For research to gain the confidence of the public it must demonstrate that it is credible within academia, claims Elin Bommenel. Research is reviewed through various peer review channels. These benefit established research fields which have managed to create many review channels that can confirm that their research is important and fulfils the requirements of the discipline for methodology and theoretical renewal.

“Such research also enjoys great confidence in society and has high integrity, but is not always perceived as having clear relevance to society”, says Elin Bommenel.

However, new interdisciplinary research fields often have obvious relevance to society. On the other hand, they have more difficulty being accepted within academia because they are somewhat removed from the mainstream in their defined and established ‘parent disciplines’.

Interdisciplinarity attempts to gain legitimacy through external, non-academic assessors. These attest that the research is important because it is needed in society. As a rule, politicians and other external commissioners think that interdisciplinary research is ‘sexy’ because it focuses on solving important, well-defined social problems. However, within academia there is distrust. This can spill over into the media and influence the attitude of the public, who may see the new, applied research as lacking in independence and ‘bought’.

“The criticism does not have to mean that commissioned research is not independent. However, criticism from within academia is a sure sign that research funding has been invested in new, interdisciplinary fields that do not have established channels for review, which could give them academic legitimacy.”
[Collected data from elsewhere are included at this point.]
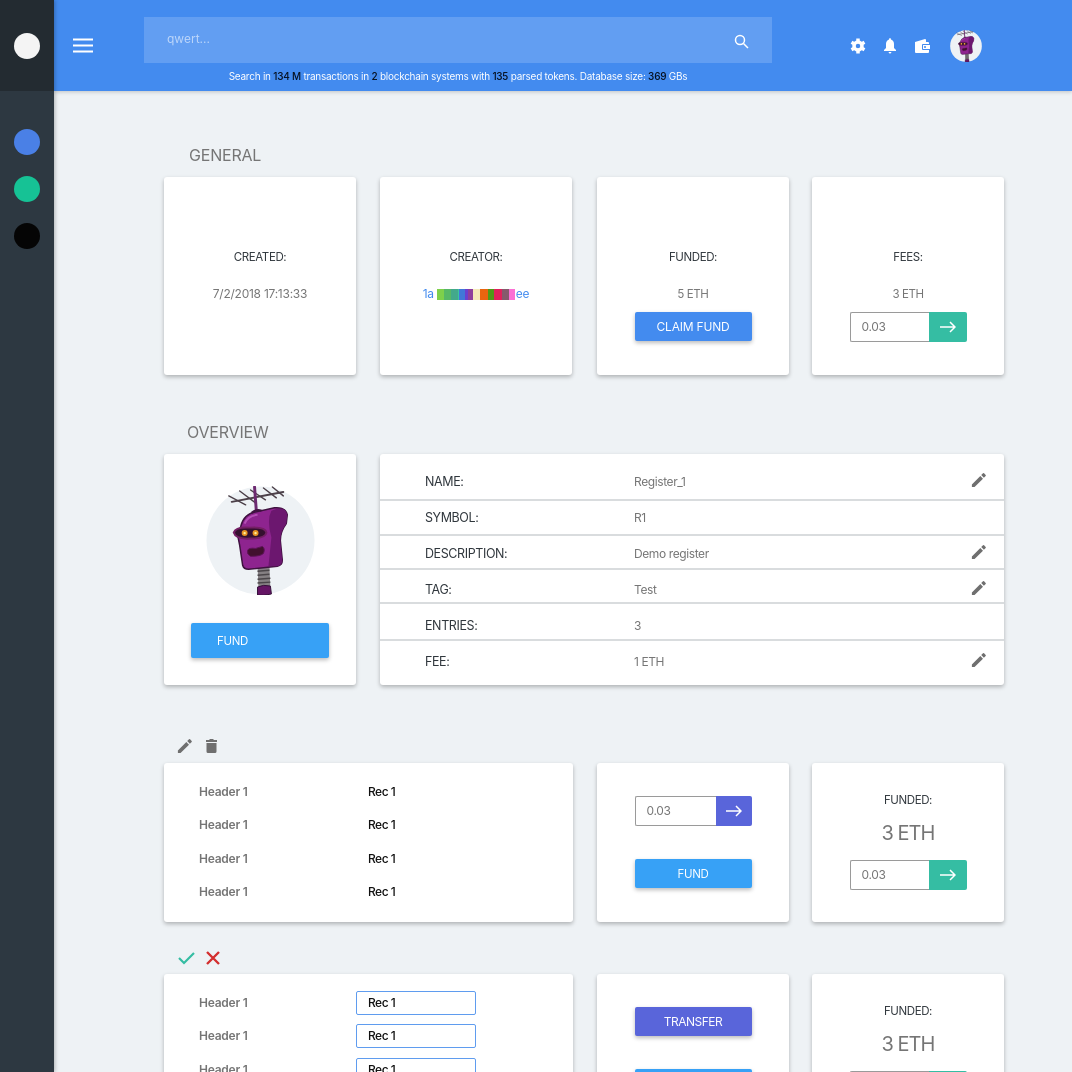
<!DOCTYPE html>
<html lang="en">
<head>
<meta charset="utf-8">
<title>Register dashboard</title>
<style>
:root{--page:#eef2f5;--blue:#438bef;--sky:#37a1f6;--indigo:#5965da;--teal:#35bda3;--rail:#2d3841;--rail-top:#232b31;--ink:#30373d;--mute:#757575;--line:#d9dcde;--field:#9a9a9a;--red:#d32f2f}
*{box-sizing:border-box;margin:0;padding:0}
html,body{width:1072px;height:1072px;overflow:hidden}
body{display:grid;grid-template-columns:54px 1018px;background:var(--page);font:400 12px/20px Inter,sans-serif;letter-spacing:-.3px;color:var(--ink)}
a{color:inherit;text-decoration:none}
svg{display:block;flex:none}
.rail{height:1072px;background:var(--rail);box-shadow:1px 0 4px #0004;z-index:2}
.brand{height:91px;background:var(--rail-top);display:grid;place-items:center}
.brand i{width:26px;height:26px;border-radius:50%;background:#f4f4f4}
.apps{list-style:none;display:flex;flex-direction:column;align-items:center;gap:21px;padding-top:38px}
.apps a{display:block;width:26px;height:26px;border-radius:50%;background:var(--tone)}
.page{height:1072px;overflow:hidden}
.topbar{height:91px;background:var(--blue);display:flex;color:#fff;padding-left:19px;box-shadow:0 1px 4px #0003}
.menu{width:71px;padding-top:38px}
.search{width:628px;padding-top:17px;text-align:center}
.search-box{height:46px;background:#629ef2;display:flex;align-items:center;justify-content:space-between;padding:0 23px;color:#bcd6fa;letter-spacing:0}
.search-box span{padding-bottom:1px;transform:translateY(-1px)}
.search p{font-size:10px;line-height:16px;margin-top:5px;letter-spacing:-.25px}
.search b{color:#06101f;font-weight:500}
.tools{display:flex;align-items:center;margin-left:78px;gap:15px;height:91px}
.tools .avatar{margin-left:4px}
.section{padding-left:110px}
.section-head{display:flex;align-items:flex-end;color:var(--mute)}
h2{font-size:16px;line-height:20px;font-weight:400;letter-spacing:-.2px}
.cards{display:grid;grid-template-columns:192px 193px 191px 192px;column-gap:24px}
.card{background:#fff;border-radius:3px;box-shadow:0 2px 4px #0004;display:flex;flex-direction:column;align-items:center}
.wide{grid-column:span 2;align-items:stretch;width:409px}
.general .card{height:198px;padding-top:70px}
.label{font-size:11.5px;letter-spacing:-.4px}
.value{margin-top:17px;color:var(--mute)}
.eth{font-size:11.5px;letter-spacing:-.4px}
.creator{display:flex;align-items:center;color:var(--blue)}
.hash{width:78px;height:11px;margin:0 1px 0 3px;background:linear-gradient(90deg,#7ed04b 9%,#56b866 9% 18%,#43a98b 18% 27%,#3cc4a0 27% 28%,#4178d8 28% 36%,#6b40cf 36% 40%,#8f3f9c 40% 46%,#f5e9b8 46% 55%,#ea650f 55% 65%,#4f9a17 65% 73%,#e0215c 73% 83%,#865a6c 83% 92%,#fb70d4 92%)}
.button{width:117px;height:29px;display:grid;place-items:center;border-radius:2px;background:var(--sky);color:#fff;font-size:11.5px;letter-spacing:-.3px;box-shadow:0 2px 4px #0004}
.claim{background:var(--blue);font-size:12px;letter-spacing:-.2px}
.transfer{background:var(--indigo);font-size:12px;letter-spacing:-.5px}
.amount{width:117px;height:30px;display:flex;color:var(--mute)}
.amount span{flex:1;border:1px solid var(--field);border-right:0;border-radius:2px 0 0 2px;padding:4px 11px;background:#fff}
.amount a{width:38px;display:grid;place-items:center;background:var(--teal);border-radius:0 2px 2px 0}
.amount .send{width:36px;background:var(--indigo)}
.general .button,.general .amount{margin-top:8px}
.overview .card{height:231px}
.profile{padding-top:32px}
.profile .button{width:138px;height:35px;margin-top:28px;place-items:center start;padding-left:26px}
.overview .details{grid-column:span 3;width:624px;align-items:stretch}
.details div{display:flex;height:var(--h);padding:var(--lead) 17px 0 45px;border-bottom:2px solid var(--line)}
.details div:last-child{border:0}
.details dt{width:209px;font-size:12.5px;letter-spacing:-.4px}
.details dd{flex:1;color:var(--mute);letter-spacing:-.4px;transform:translateY(-.5px)}
.record .card{height:159px}
.record-tools{padding-left:13px;gap:10px}
.record .wide{padding:12px 0 0 35px}
.fields div{display:flex;align-items:center;height:33.5px}
.fields dt{width:157px;color:var(--mute);font-weight:600;letter-spacing:-.25px}
.fields dd{width:120px;height:24px;padding:2px 12px;color:#111;font-weight:500;letter-spacing:-.5px}
.editing dd{border:1.5px solid #5f9cef;border-radius:2px;padding:1px 11px;background:#fff}
.pay{padding-top:33px;gap:33px}
.funds{padding-top:27px}
.funds strong{font-size:20px;line-height:26px;font-weight:400;letter-spacing:-1px;color:var(--mute);margin:10px 0 14px}
</style>
</head>
<body>
<svg width="0" height="0" style="position:absolute" aria-hidden="true">
<defs>
<symbol id="pencil" viewBox="0 0 18 18"><path d="M1 14V17H4L13.5 7.5L10.5 4.500ZM11.500 3.500L14.500 6.500L16.500 4.500Q17 4 16.500 3.300L14.700 1.500Q14 1 13.500 1.500Z" fill="#6f6f6f"/></symbol>
<symbol id="arrow" viewBox="0 0 16 12"><path d="M0 6H15M10 1L15 6L10 11" fill="none" stroke="#fff" stroke-width="1.500"/></symbol>
<symbol id="robot" viewBox="0 0 110 110">
<circle cx="55" cy="55" r="54.500" fill="#eef2f5"/>
<g fill="none" stroke="#4c4049" stroke-linecap="round">
<path d="M26 16L78 6" stroke-width="2"/>
<path d="M23 10L40 19M34 5L50 17M45 4L60 14M58 2L71 12M67 1L78 10" stroke-width="1.400"/>
<path d="M49 1L51 28" stroke="#6d2a70" stroke-width="3"/>
</g>
<path d="M52 80H64L65 104H53Z" fill="#858083"/>
<path d="M52 86L64 85M52 90L64 89M52 94L65 93M52 98L65 97" stroke="#4a4549" stroke-width="1.500"/>
<path d="M52 102Q58 99 65 101L66 109Q58 111 52 110Z" fill="#651564" stroke="#35113a"/>
<path d="M35 41Q38 28 51 26L69 22Q80 21 82 29L81 38Q75 46 75 55L77 75Q77 80 72 81L43 84Q38 84 37 80L34 60L32 50Z" fill="#8e248f" stroke="#3e123f" stroke-width="1.500"/>
<path d="M66 25Q80 19 82 29L81 38Q75 46 75 55L77 75Q77 80 72 81L63 81L66 52Q61 34 66 25Z" fill="#6c176f"/>
<path d="M39 38Q42 30 52 29" fill="none" stroke="#b44fb5" stroke-width="2"/>
<path d="M46 27Q51 23 56 25" fill="none" stroke="#3e123f" stroke-width="2"/>
<path d="M28 47Q30 41 44 42Q60 41 61 47Q60 53 45 53Q30 54 28 47Z" fill="#35102f" stroke="#741f65" stroke-width="2"/>
<circle cx="39" cy="47.500" r="3" fill="#e89322"/><circle cx="50" cy="47.500" r="3" fill="#e89322"/>
<circle cx="39" cy="47.500" r="1.200" fill="#fff2a0"/><circle cx="50" cy="47.500" r="1.200" fill="#fff2a0"/>
<path d="M42 65Q43 62 50 63L57 61Q60 63 58 68Q55 71 45 71Q41 69 42 65Z" fill="#42102f" stroke="#5e1559"/>
</symbol>
</defs>
</svg>

<nav class="rail" aria-label="Applications">
<a class="brand" href="#" aria-label="Home"><i></i></a>
<ul class="apps">
<li><a href="#" aria-label="First app" style="--tone:#4a80e6"></a></li>
<li><a href="#" aria-label="Second app" style="--tone:#16c295"></a></li>
<li><a href="#" aria-label="Third app" style="--tone:#050505"></a></li>
</ul>
</nav>

<div class="page">
<header class="topbar">
<a class="menu" href="#" aria-label="Menu"><svg width="20" height="15" viewBox="0 0 20 15"><path d="M0 1.500H20M0 7.500H20M0 13.500H20" stroke="#fff" stroke-width="2"/></svg></a>
<div class="search">
<div class="search-box"><span>qwert...</span><svg width="15" height="15" viewBox="0 0 15 15" style="transform:translateY(1px)"><g fill="none" stroke="#fff" stroke-width="1.500"><circle cx="6" cy="6" r="4.500"/><path d="M9.500 9.500L14 14"/></g></svg></div>
<p>Search in <b>134 M</b> transactions in <b>2</b> blockchain systems with <b>135</b> parsed tokens. Database size: <b>369</b> GBs</p>
</div>
<div class="tools">
<svg width="16" height="16" viewBox="0 0 16 16" aria-label="Settings"><g stroke="#fff" fill="none"><circle cx="8" cy="8" r="4" stroke-width="3.500"/><path d="M8 0.500V3M8 13V15.500M1.500 4.300L3.700 5.500M12.300 10.500L14.500 11.700M1.500 11.700L3.700 10.500M12.300 5.500L14.500 4.300" stroke-width="3.500"/></g></svg>
<svg width="18" height="16" viewBox="0 0 18 16" aria-label="Alerts"><path d="M9 0Q10 0 10 1.500Q13 2.500 13 6V10L15 12V13H3V12L5 10V6Q5 2.500 8 1.500Q8 0 9 0ZM7.500 14H10.500Q10 15.500 9 15.500T7.500 14Z" fill="#fff"/></svg>
<svg width="17" height="16" viewBox="0 0 17 16" aria-label="Wallet"><path d="M1 4L11 1Q12 1 12 2V4H14Q15 4 15 5V6H9Q8 6 8 7V11Q8 12 9 12H15V14Q15 15 14 15H2Q1 15 1 14Z" fill="#fff"/><rect x="9" y="7" width="7" height="4" fill="#fff"/><circle cx="11" cy="9" r="1" fill="#438bef"/></svg>
<svg class="avatar" width="32" height="32" aria-label="Robot avatar"><use href="#robot"/></svg>
</div>
</header>

<main>
<section class="section general">
<div class="section-head" style="height:86px;padding:0 0 12px 25px"><h2>GENERAL</h2></div>
<div class="cards">
<article class="card"><h3 class="label" style="font-weight:400">CREATED:</h3><p class="value" style="letter-spacing:-.25px">7/2/2018 17:13:33</p></article>
<article class="card" style="width:192px"><h3 class="label" style="font-weight:400">CREATOR:</h3><p class="value creator">1a<span class="hash"></span>ee</p></article>
<article class="card" style="width:192px"><h3 class="label" style="font-weight:400">FUNDED:</h3><p class="value eth">5 ETH</p><a class="button claim" href="#">CLAIM FUND</a></article>
<article class="card"><h3 class="label" style="font-weight:400">FEES:</h3><p class="value eth">3 ETH</p><div class="amount"><span>0.03</span><a href="#" aria-label="Submit"><svg width="16" height="12"><use href="#arrow"/></svg></a></div></article>
</div>
</section>

<section class="section overview">
<div class="section-head" style="height:79px;padding:0 0 12px 23px"><h2>OVERVIEW</h2></div>
<div class="cards">
<article class="card profile"><svg width="109" height="109" role="img" aria-label="Purple robot head"><use href="#robot"/></svg><a class="button" href="#">FUND</a></article>
<dl class="card details">
<div style="--h:47px;--lead:18px"><dt>NAME:</dt><dd>Register_1</dd><svg width="16" height="16"><use href="#pencil"/></svg></div>
<div style="--h:34.500px;--lead:7px"><dt>SYMBOL:</dt><dd>R1</dd></div>
<div style="--h:34.500px;--lead:8px"><dt>DESCRIPTION:</dt><dd>Demo register</dd><svg width="16" height="16"><use href="#pencil"/></svg></div>
<div style="--h:33.500px;--lead:9.500px"><dt>TAG:</dt><dd>Test</dd><svg width="16" height="16"><use href="#pencil"/></svg></div>
<div style="--h:37px;--lead:12px"><dt>ENTRIES:</dt><dd>3</dd></div>
<div style="--h:44px;--lead:11.500px"><dt>FEE:</dt><dd>1 ETH</dd><svg width="16" height="16"><use href="#pencil"/></svg></div>
</dl>
</div>
</section>

<section class="section record">
<div class="section-head record-tools" style="height:78px;padding-bottom:9px">
<svg width="16" height="16" aria-label="Edit"><use href="#pencil"/></svg>
<svg width="16" height="16" viewBox="0 0 16 16" aria-label="Delete"><path d="M3 2H6L7 1H10L11 2H14V4H3ZM3.500 5H13.500V13.500Q13.500 15 12 15H5Q3.500 15 3.500 13.500Z" fill="#6f6f6f"/></svg>
</div>
<div class="cards">
<dl class="card wide fields">
<div><dt>Header 1</dt><dd>Rec 1</dd></div>
<div><dt>Header 1</dt><dd>Rec 1</dd></div>
<div><dt>Header 1</dt><dd>Rec 1</dd></div>
<div><dt>Header 1</dt><dd>Rec 1</dd></div>
</dl>
<article class="card pay" style="width:192px"><div class="amount"><span>0.03</span><a class="send" href="#" aria-label="Send"><svg width="16" height="12"><use href="#arrow"/></svg></a></div><a class="button" href="#">FUND</a></article>
<article class="card funds"><h3 class="label" style="font-weight:400">FUNDED:</h3><strong>3 ETH</strong><div class="amount"><span>0.03</span><a href="#" aria-label="Submit"><svg width="16" height="12"><use href="#arrow"/></svg></a></div></article>
</div>
</section>

<section class="section record">
<div class="section-head record-tools" style="height:52px;padding-bottom:9px">
<svg width="19" height="14" viewBox="0 0 19 14" aria-label="Save"><path d="M2 7L7 12L17 2" fill="none" stroke="#35bda3" stroke-width="2.200"/></svg>
<svg width="14" height="14" viewBox="0 0 14 14" aria-label="Cancel"><path d="M1 1L13 13M13 1L1 13" stroke="#d32f2f" stroke-width="2.400"/></svg>
</div>
<div class="cards">
<dl class="card wide fields editing">
<div><dt>Header 1</dt><dd>Rec 1</dd></div>
<div><dt>Header 1</dt><dd>Rec 1</dd></div>
<div><dt>Header 1</dt><dd>Rec 1</dd></div>
</dl>
<article class="card pay" style="width:192px"><a class="button transfer" href="#">TRANSFER</a><a class="button" href="#">FUND</a></article>
<article class="card funds"><h3 class="label" style="font-weight:400">FUNDED:</h3><strong>3 ETH</strong><div class="amount"><span>0.03</span><a href="#" aria-label="Submit"><svg width="16" height="12"><use href="#arrow"/></svg></a></div></article>
</div>
</section>
</main>
</div>
</body>
</html>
The result is that research which looks inwards and isolates itself in the ivory tower avoids being suspected by the research community and its measuring system. It may thus have less difficulty winning the public’s confidence than more exposed interdisciplinary research that has a clear focus on solving different social problems, says Elin Bommenel.

With the current assessment system, there is therefore a risk that those commissioning the research get to formulate the research questions and attest that the results are useful:

“On the one hand, there is a risk that the researchers are not seen as credible. On the other hand, the commissioners risk getting less useful results because the results are ‘dissed’ by the research community. In other words, it is a tough situation for interdisciplinary research and those funding it.”

- Britta Collberg